UNICEF Turns on Taps During World Water Month

UNICEF_world_water_day_2_hdptcar

These days, if you want to engage supporters and increase awareness of your nonprofit organization, a tightly organized social media campaign is a must. Doctors Without Borders   relies on Twitter to convey the on-the-ground urgency of its work to its supporters. Operation Smile  uses Pinterest to paint a visual picture of its work with kids born with cleft palate syndromes.   Water.org has partnered  with Zynga.org on Facebook on more than one occasion to draw attention to its safe water campaign.

The UNICEF Tap Project

This year, United Nations International Children’s Fund (UNICEF) will use Facebook to launch its seventh annual Tap Project in New York City. The Tap Project, which raises money to expand access to potable water and sanitation for kids around the world, originated in New York in March 2007 with the modest request that people donate $1 for a glass of water on World Water Day. This year, with the help of Manhattan-based advertising agency Droga5 which helped create the Facebook page, the Tap Project goes global. Its new social media “home” will not only make it easier for supporters to donate to the cause, but effectively make it possible for UNICEF to gain support for the program anywhere in the world.

How the Water Network Works

UNICEF_tap_project_Julien_HarneisThe ingenious Facebook concept turns supporters into “taps” who in turn, by reaching out through their own network of Facebook connections, help create their own water network of supporters for UNICEF’s efforts. Supporters can raise money for the project by donating $5 either through PayPal or text and then selecting two friends to receive the water.
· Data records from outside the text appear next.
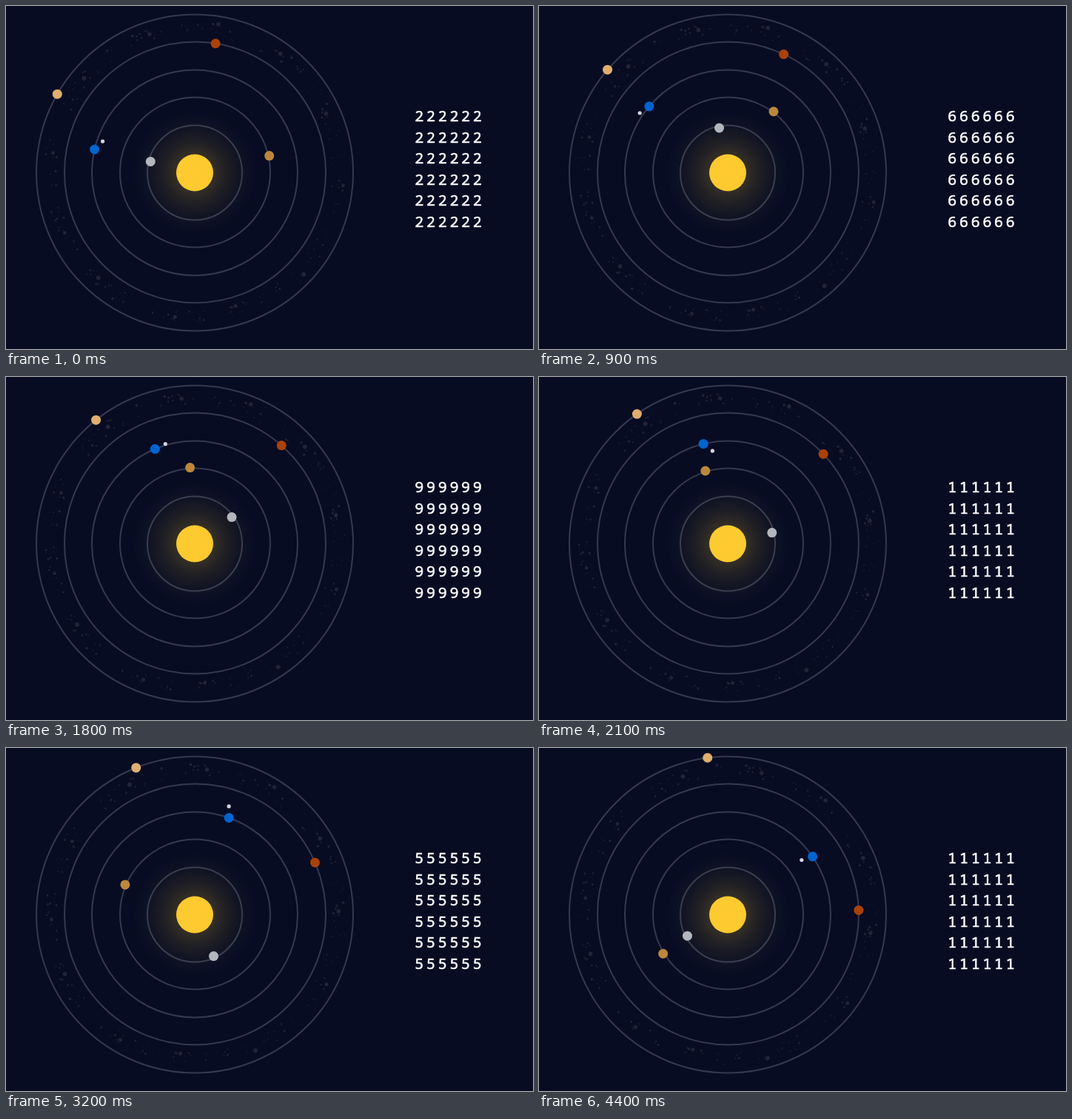
An HTML page that plays this animation: 712x464 px, repeating every 4500 ms.

```html
<!DOCTYPE html>
<html lang="en">
<head>
<meta charset="utf-8">
<title>Orbits</title>
<style>
  html, body { margin: 0; width: 100%; height: 100%; overflow: hidden; background: #070c23; }
  svg { display: block; }
  .orbit { fill: none; stroke: #343950; stroke-width: 2; }
  .digits {
    font: 20px "Noto Sans Mono", "DejaVu Sans Mono", monospace;
    letter-spacing: 3.7px; fill: #fff; stroke: #fff; stroke-width: .55;
  }
</style>
</head>
<body>
<svg id="stage" width="712" height="464" viewBox="0 0 712 464">
  <defs>
    <radialGradient id="glow">
      <stop offset=".28" stop-color="#ffca2f" stop-opacity=".19"/>
      <stop offset=".5" stop-color="#ffca2f" stop-opacity=".1"/>
      <stop offset=".75" stop-color="#ffca2f" stop-opacity=".035"/>
      <stop offset="1" stop-color="#ffca2f" stop-opacity="0"/>
    </radialGradient>
  </defs>
  <g id="belt" fill="#8c8983"></g>
  <g id="orbits"></g>
  <circle cx="255" cy="225.5" r="84" fill="url(#glow)"/>
  <circle cx="255" cy="225.5" r="25" fill="#fdca2f"/>
  <g id="planets"></g>
  <g id="click">
    <circle cx="206" cy="252" r="29" fill="#0a0af5" fill-opacity=".88"/>
    <path d="M207 252v16.5l3.8-3.6 2.8 6.4 2.7-1.2-2.8-6.2h5.2z" fill="#fff" stroke="#000" stroke-width=".9"/>
  </g>
  <g id="digits" class="digits"></g>
</svg>
<script>
  const CX = 255, CY = 225.5, STEP = 100, STEPS = 45;
  const CLICK_STEP = 5, CLUMPS = 12;
  const $ = id => document.getElementById(id);

  function add(parent, tag, attrs) {
    const el = document.createElementNS("http://www.w3.org/2000/svg", tag);
    for (const key in attrs) el.setAttribute(key, attrs[key]);
    return parent.appendChild(el);
  }

  function polar([x, y], radius, degrees) {
    const a = degrees * Math.PI / 180;
    return [x + radius * Math.cos(a), y + radius * Math.sin(a)];
  }

  function place(el, [x, y]) {
    el.setAttribute("cx", x.toFixed(2));
    el.setAttribute("cy", y.toFixed(2));
  }

  let seed = 17;
  const random = () => (seed = seed * 16807 % 2147483647) / 2147483647;
  const between = (low, high) => low + (high - low) * random();

  function addRock(angle, r, opacity) {
    place(add($("belt"), "circle", { r, opacity }), polar([CX, CY], between(186, 204), angle));
  }

  // The belt is a ring of evenly spaced dust clumps, each with one larger rock
  for (let i = 0; i < CLUMPS; i++) {
    const middle = 5 + i * 360 / CLUMPS;
    addRock(middle + between(0, 9), between(2.3, 3), .2);
    for (let k = 0; k < 18; k++)
      addRock(middle + between(-12, 12), .6 + 1.2 * random() ** 2, between(.12, .22));
  }

  // Rings of odd width sit half a pixel off the sun's centre
  const rings = Array.from({ length: 5 }, (_, i) => ({
    centre: [CX + i % 2 / 2, CY - i % 2 / 2],
    radius: 64 + 37.5 * i
  }));
  for (const { centre, radius } of rings)
    place(add($("orbits"), "circle", { class: "orbit", r: radius }), centre);

  // Start angle in degrees, period in steps
  const planets = [
    { start: 194.2, period: 49.8, fill: "#b2b6bd", inset: 2.4 },
    { start: -12.6, period: -79.75, fill: "#bb883b", inset: -1.2 },
    { start: 193.1, period: 119.6, fill: "#0064d0" },
    { start: -81, period: 200, fill: "#aa4106" },
    { start: 209.8, period: 299.5, fill: "#dfae6f" }
  ];
  for (const p of planets)
    p.el = add($("planets"), "circle", { r: 6.5, fill: p.fill });
  const earth = planets[2];
  const moon = add($("planets"), "circle", { r: 2.6, fill: "#d2d5da" });

  const rows = Array.from({ length: 6 }, (_, i) =>
    add($("digits"), "text", { x: 552.3, y: Math.round(156.3 + i * 28.5) }));

  function draw(step) {
    planets.forEach((p, i) => {
      const { centre, radius } = rings[i];
      p.at = polar(centre, radius - (p.inset || 0), p.start + 360 * step / p.period);
      place(p.el, p.at);
    });
    place(moon, polar(earth.at, 15.5, -45 + 21.08 * step));
    $("belt").setAttribute("transform", `rotate(${.716 * step} ${CX} ${CY})`);
    $("click").setAttribute("visibility", step === CLICK_STEP ? "visible" : "hidden");
    const digit = Math.floor(2.15 + .43 * step) % 10;
    for (const row of rows) row.textContent = String(digit).repeat(6);
  }

  const origin = performance.now();
  function tick() {
    draw(Math.floor((performance.now() - origin) / STEP) % STEPS);
    requestAnimationFrame(tick);
  }
  tick();
</script>
</body>
</html>
```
They in turn will have an opportunity to further the “pipeline” by donating and selecting two more people to receive water and a note about the Tap Project’s efforts.
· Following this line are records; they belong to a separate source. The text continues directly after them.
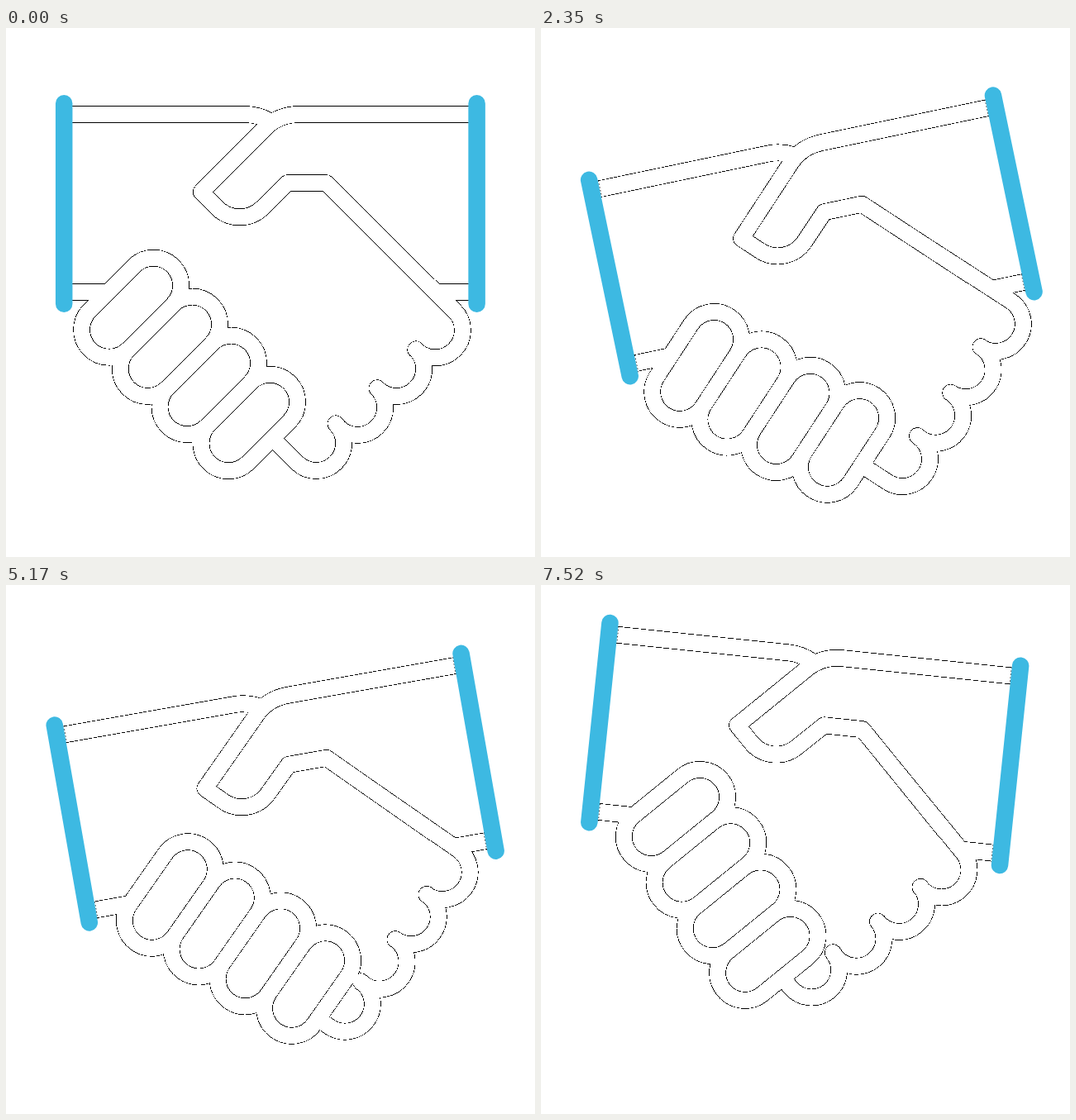
An HTML page for the animation above (7.99 s loop, 640 px wide and 640 px high).

```html
<!DOCTYPE html>
<html lang="en">
<head>
<meta charset="utf-8">
<title>Handshake</title>
<style>
  html, body { margin: 0; width: 100%; height: 100%; overflow: hidden; background: #fff; }
  svg { display: block; width: 100vw; height: 100vh; }
  .line { fill: none; stroke-linejoin: round; shape-rendering: crispEdges; }
  .ink { stroke: #000; stroke-width: 20.7; }
  .paper { stroke: #fff; stroke-width: 19.3; }
  .dash { stroke: #000; stroke-width: .8; stroke-dasharray: 1.5 2.5; }
  .dark { fill: #000; }
  .light { fill: #fff; }
  .bar { stroke: #3db9e2; stroke-width: 20.5; stroke-linecap: round; }
</style>
</head>
<body>
<svg viewBox="0 0 640 640"><g id="shake"></g></svg>
<script>
const NS = 'http://www.w3.org/2000/svg';
const shake = document.getElementById('shake');
const STEP = 470, LOOP = 7990;
const R = 33.25, K = Math.SQRT1_2;

// Tilt of the whole handshake at each step, in degrees
const tilt = [0, -.55, -2.2, -5.1, -8.23, -11.8, -14.7, -16.4, -17,
  -16.15, -13.8, -10, -5.2, -.75, 3.15, 5.45, 5.95];

// Centre and half length of each left finger
const fingers = [
  [151.6, 338.2, 37.9], [198.4, 385.3, 38.1],
  [245.8, 431.9, 37.5], [294.3, 477.5, 35.4]
];
// Centres of the right finger tips
const tips = [[519.2, 365.6], [472.4, 412.3], [425.4, 459.2], [375.4, 502.3]];

const armPath = 'M80 104.5H289C300 104.5 309 107 319 112.5' +
  'M560 104.5H355C339 104.5 326 109 314.5 120L236.2 198.3L254.8 217' +
  'A39 39 0 0 0 310.4 217.4L340.8 187.5H387.3L500 300.2' +
  'M80 319.8H124M560 319.8H520';

function makeTipPath() {
  const e = R * K;
  const arcs = tips.map(([x, y]) =>
    `L${x + e} ${y - e}A${R} ${R} 0 0 1 ${x - e} ${y + e}`);
  return 'M447.3 247.5' + arcs.join('') + 'L322.4 496.4';
}

function add(tag, attrs, parent = shake) {
  const el = document.createElementNS(NS, tag);
  for (const k in attrs) el.setAttribute(k, attrs[k]);
  parent.appendChild(el);
  return el;
}

const tipParts = [];
const fingerParts = fingers.map(() => []);

function addArms(kind) {
  add('path', { d: armPath, class: 'line ' + kind });
  tipParts.push(add('path', { d: makeTipPath(), class: 'line ' + kind }));
}

function addFingers(kind, r) {
  fingers.forEach(([x, y, half], i) => {
    const g = add('g', {});
    add('rect', {
      x: -half - r, y: -r, width: 2 * (half + r), height: 2 * r, rx: r,
      transform: `translate(${x} ${y}) rotate(-45)`, class: 'line ' + kind
    }, g);
    fingerParts[i].push(g);
  });
}

addArms('ink');
addFingers('ink light', R);
addArms('paper');
addFingers('paper', R);
addFingers('dark', R - 9.65);
addFingers('light', R - 10.35);

const ends = add('path', {
  d: 'M81 94V115M81 310V331M559 94V115M559 310V331', class: 'line dash'
});
add('path', { d: 'M70.2 91.2V333.8M569.6 91.2V333.8', class: 'bar' });

const ease = x => (1 - Math.cos(Math.PI * Math.min(1, Math.max(0, x)))) / 2;

// Slide out and back, with a short rest at the far end
function slide(t, start, time, rest, size) {
  const out = ease((t - start) / time);
  const back = ease((t - start - time - rest) / time);
  return size * (out - back) * K;
}

function draw(t) {
  const step = Math.floor(t / STEP);
  const now = step * STEP;
  shake.setAttribute('transform', `rotate(${tilt[step]} 512 196)`);
  ends.setAttribute('visibility', step ? 'visible' : 'hidden');

  const s = slide(now, 950, 5500, 135, 28.8);
  tipParts.forEach(p => p.setAttribute('transform', `translate(${-s} ${-s})`));

  fingerParts.forEach((parts, i) => {
    const d = slide(now, 150 + 610 * (3 - i), 4400, 180, 35);
    parts.forEach(p => p.setAttribute('transform', `translate(${d} ${-d})`));
  });
}

const begin = performance.now();
function tick() {
  draw((performance.now() - begin) % LOOP);
  requestAnimationFrame(tick);
}
tick();
</script>
</body>
</html>
```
The International Year of Water Cooperation

The UN has branded 2013 as the International Year of Water Cooperation in recognition of the considerable challenges that lie ahead in ensuring that communities throughout the world have adequate access to clean and potable water. March 22, next week, marks World Water Day, which will be celebrated with educational events in different parts of the world. With a global push and a little help from social media, this month promises great opportunities for UNICEF’s much needed Tap Project.
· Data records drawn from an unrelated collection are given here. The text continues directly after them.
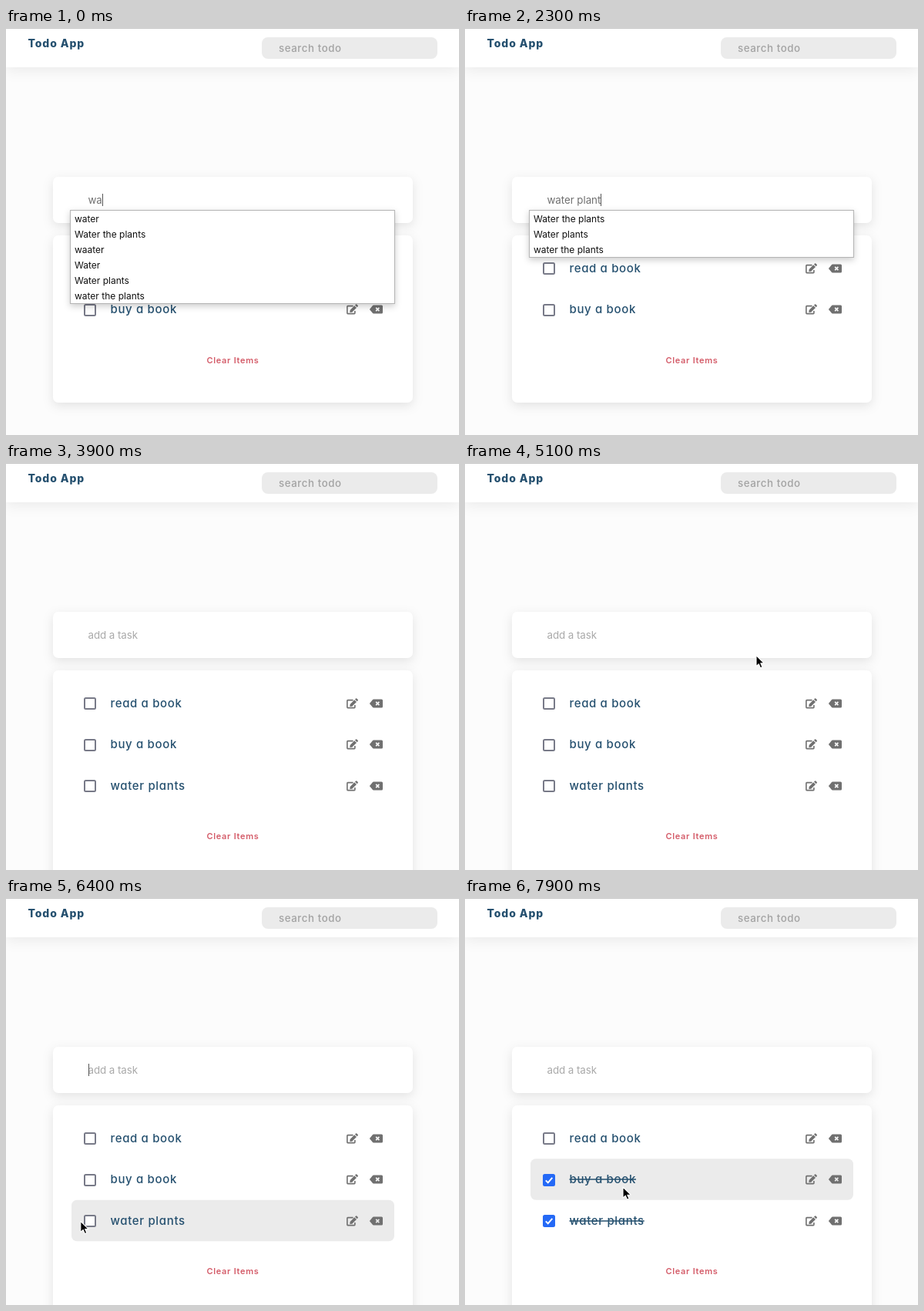
These frames come from a looping animation (588 by 528 pixels, 8000 ms). An HTML page:

```html
<!DOCTYPE html>
<html lang="en">
<head>
<meta charset="utf-8">
<title>Todo list</title>
<style>
html, body { margin: 0; width: 100%; height: 100%; overflow: hidden; background: #fcfcfc; }
svg { display: block; }
text { font-family: Inter, "Open Sans", sans-serif; white-space: pre; }
.card { fill: #fff; filter: drop-shadow(0 4px 7px rgba(0,0,0,.1)); }
.bar { fill: #fff; filter: drop-shadow(0 3px 9px rgba(0,0,0,.08)); }
.menu { fill: #fff; stroke: #b4b4b4; filter: drop-shadow(0 3px 4px rgba(0,0,0,.2)); }
.round { font-feature-settings: "cv11"; fill: #25506f; }
.brand { font-size: 14px; font-weight: 800; letter-spacing: .9px; }
.task { font-size: 15px; font-weight: 500; letter-spacing: .65px; }
.search { font-size: 13.33px; font-weight: 500; letter-spacing: .55px; fill: #a3a3a3; }
.entry { font-size: 13.33px; letter-spacing: -.05px; }
.option { font-size: 12px; fill: #111; }
.clear { font-size: 11px; font-weight: 600; letter-spacing: .7px; fill: #d45c69; text-anchor: middle; }
</style>
</head>
<body>
<svg id="stage" width="588" height="528" viewBox="0 0 588 528">
  <rect width="588" height="528" fill="#fcfcfc"/>
  <rect class="bar" width="588" height="51"/>
  <rect width="588" height="1" fill="#c6c6c6"/>
  <text class="round brand" x="28.5" y="25">Todo App</text>
  <rect x="332" y="12" width="228" height="28" rx="8" fill="#ebebeb"/>
  <text class="search" x="354" y="31">search todo</text>
  <rect class="card" x="61" y="193" width="467" height="60" rx="7"/>
  <rect class="card" id="list" x="61" y="269" width="467" height="217" rx="7"/>
  <g id="rows"></g>
  <text class="clear" id="clear" x="294.5" y="435">Clear Items</text>
  <text class="entry" id="entry" x="106.5" y="228"></text>
  <rect id="caret" y="215" width="1" height="16" fill="#555"/>
  <g id="menu"></g>
  <path id="mouse" d="M0 0V14.2L3.3 11.1 5.5 16.2 8 15.1 5.8 10.2H10.3Z" fill="#000" stroke="#fff" stroke-width="1.1" stroke-linejoin="round"/>
</svg>
<script>
const LOOP = 8000, TICK = 100;
const SUBMIT = 3340, SHOW_MOUSE = 5000, CHECK_WATER = 6600, CHECK_BUY = 7600;
const $ = id => document.getElementById(id);

function add(parent, tag, attrs, text) {
  const el = document.createElementNS("http://www.w3.org/2000/svg", tag);
  for (const k in attrs) el.setAttribute(k, attrs[k]);
  if (text) el.textContent = text;
  parent.appendChild(el);
  return el;
}
const show = (el, on) => el.setAttribute("visibility", on ? "visible" : "hidden");

// [time, typed text]
const typing = [
  [0, "wa"], [200, "wat"], [400, "wate"], [500, "water"], [700, "water "],
  [900, "water p"], [1100, "water pl"], [1300, "water pla"],
  [1600, "water plan"], [2000, "water plant"], [2600, "water plants"], [SUBMIT, ""]
];
// [time, suggestions]
const menus = [
  [0, ["water", "Water the plants", "waater", "Water", "Water plants", "water the plants"]],
  [300, ["water", "Water the plants", "Water", "Water plants", "water the plants", "Get water"]],
  [1000, ["Water the plants", "Water plants", "water the plants"]],
  [SUBMIT, []]
];
// [time, x, y] of the pointer tip
const path = [
  [SHOW_MOUSE, 398, 232], [5400, 270, 345], [5700, 176, 422], [5800, 169, 425],
  [6100, 130, 428], [6350, 96, 420], [CHECK_WATER, 104, 414], [6900, 106, 416],
  [7300, 109, 396], [7500, 109, 366], [7600, 109, 365], [7900, 205, 375]
];
const latest = (steps, t) => steps.filter(s => s[0] <= t).pop();

function pointer(t) {
  const i = path.findIndex(p => p[0] > t);
  if (i < 0) return path[path.length - 1].slice(1);
  if (i === 0) return null;
  const [t0, x0, y0] = path[i - 1], [t1, x1, y1] = path[i];
  let u = (t - t0) / (t1 - t0);
  u = u * u * (3 - 2 * u);
  return [x0 + (x1 - x0) * u, y0 + (y1 - y0) * u];
}

const rows = ["read a book", "buy a book", "water plants"].map((label, i) => {
  const g = add($("rows"), "g", {});
  const top = 284.8 + 53.5 * i, mid = Math.floor(312 + 53.5 * i);
  const boxY = Math.round(304 + 53.5 * i);
  const hover = add(g, "rect", { x: 85, y: top, width: 419, height: 53.5, rx: 7, fill: "#ebebeb" });
  const box = add(g, "rect", { x: 102, y: boxY + 1, width: 14, height: 14, rx: 1.5, "stroke-width": 2 });
  const tick = add(g, "path", {
    d: `M104.8 ${boxY + 8.4}l2.9 2.9 5.6-6.5`, fill: "none", stroke: "#fff", "stroke-width": 2
  });
  const text = add(g, "text", { class: "round task", x: 135.5, y: mid + 5 }, label);
  const edit = add(g, "g", { transform: `translate(442 ${mid - 7})` });
  add(edit, "path", {
    d: "M8.6 2.6H1.6Q.9 2.6 .9 3.4V11.8Q.9 12.6 1.6 12.6H10.1Q10.9 12.6 10.9 11.8V8.9",
    fill: "none", stroke: "#707070", "stroke-width": 1.6
  });
  add(edit, "path", {
    d: "M10.3 2.2L13 4.9 7.2 10.7 4.3 11 4.6 8.1ZM11 1.5L12.1 .4Q12.7 -.1 13.3 .4L14.8 1.9Q15.3 2.5 14.8 3.1L13.7 4.2Z",
    fill: "#707070"
  });
  const erase = add(g, "g", { transform: `translate(472 ${mid - 5.5})` });
  add(erase, "path", {
    d: "M5 0H15.5Q17 0 17 1.5V9.5Q17 11 15.5 11H5Q4.4 11 4 10.6L.3 6Q0 5.5 .3 5L4 .4Q4.4 0 5 0Z",
    fill: "#707070"
  });
  const cross = add(erase, "path", { d: "M8.2 3.4l4.2 4.2m0-4.2l-4.2 4.2", "stroke-width": 1.6 });
  return { g, top, hover, box, tick, text, cross };
});

const frame = add($("menu"), "rect", { class: "menu", x: 83.5, y: 236.5, width: 421 });
const options = menus[0][1].map((_, i) => add($("menu"), "text", { class: "option", x: 89, y: 252 + 20 * i }));

function draw(t) {
  const [typedAt, typed] = latest(typing, t);
  const entry = $("entry");
  entry.textContent = typed || "add a task";
  entry.setAttribute("fill", typed ? "#707070" : "#a9a9a9");
  $("caret").setAttribute("x", typed ? Math.round(106.7 + entry.getComputedTextLength()) : 107);
  show($("caret"), t < CHECK_WATER && (t - typedAt) % 1000 < 500);

  const items = latest(menus, t)[1];
  show($("menu"), items.length > 0);
  frame.setAttribute("height", 20 * items.length + 1);
  options.forEach((o, i) => o.textContent = items[i] || "");

  const added = t >= SUBMIT;
  $("list").setAttribute("height", added ? 270.5 : 217);
  $("clear").setAttribute("y", added ? 488 : 435);

  const tip = pointer(t);
  show($("mouse"), tip);
  if (tip) $("mouse").setAttribute("transform", `translate(${tip[0]} ${tip[1]})`);

  const done = [false, t >= CHECK_BUY, t >= CHECK_WATER];
  rows.forEach((r, i) => {
    const over = tip && tip[0] > 85 && tip[0] < 504 && tip[1] >= r.top && tip[1] < r.top + 53.5;
    r.g.setAttribute("display", i < 2 || added ? "inline" : "none");
    show(r.hover, over);
    show(r.tick, done[i]);
    r.box.setAttribute("fill", done[i] ? "#2469f6" : "#fff");
    r.box.setAttribute("stroke", done[i] ? "#2469f6" : "#787a88");
    r.text.setAttribute("text-decoration", done[i] ? "line-through" : "none");
    r.cross.setAttribute("stroke", over ? "#ebebeb" : "#fff");
  });
}

const start = performance.now();
function run(now) {
  const t = Math.max(0, now - start) % LOOP;
  draw(Math.floor(t / TICK) * TICK);
  requestAnimationFrame(run);
}
draw(0);
requestAnimationFrame(run);
</script>
</body>
</html>
```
Photo of woman retrieving water by hdptcar

Photo of Tap Project depiction by Julien Harneis

Jan Lee

Jan Lee is a former news editor and award-winning editorial writer whose non-fiction and fiction have been published in the U.S., Canada, Mexico, the U.K. and Australia. Her articles and posts can be found on TriplePundit, JustMeans, and her blog, The Multicultural Jew, as well as other publications. She currently splits her residence between the city of Vancouver, British Columbia and the rural farmlands of Idaho.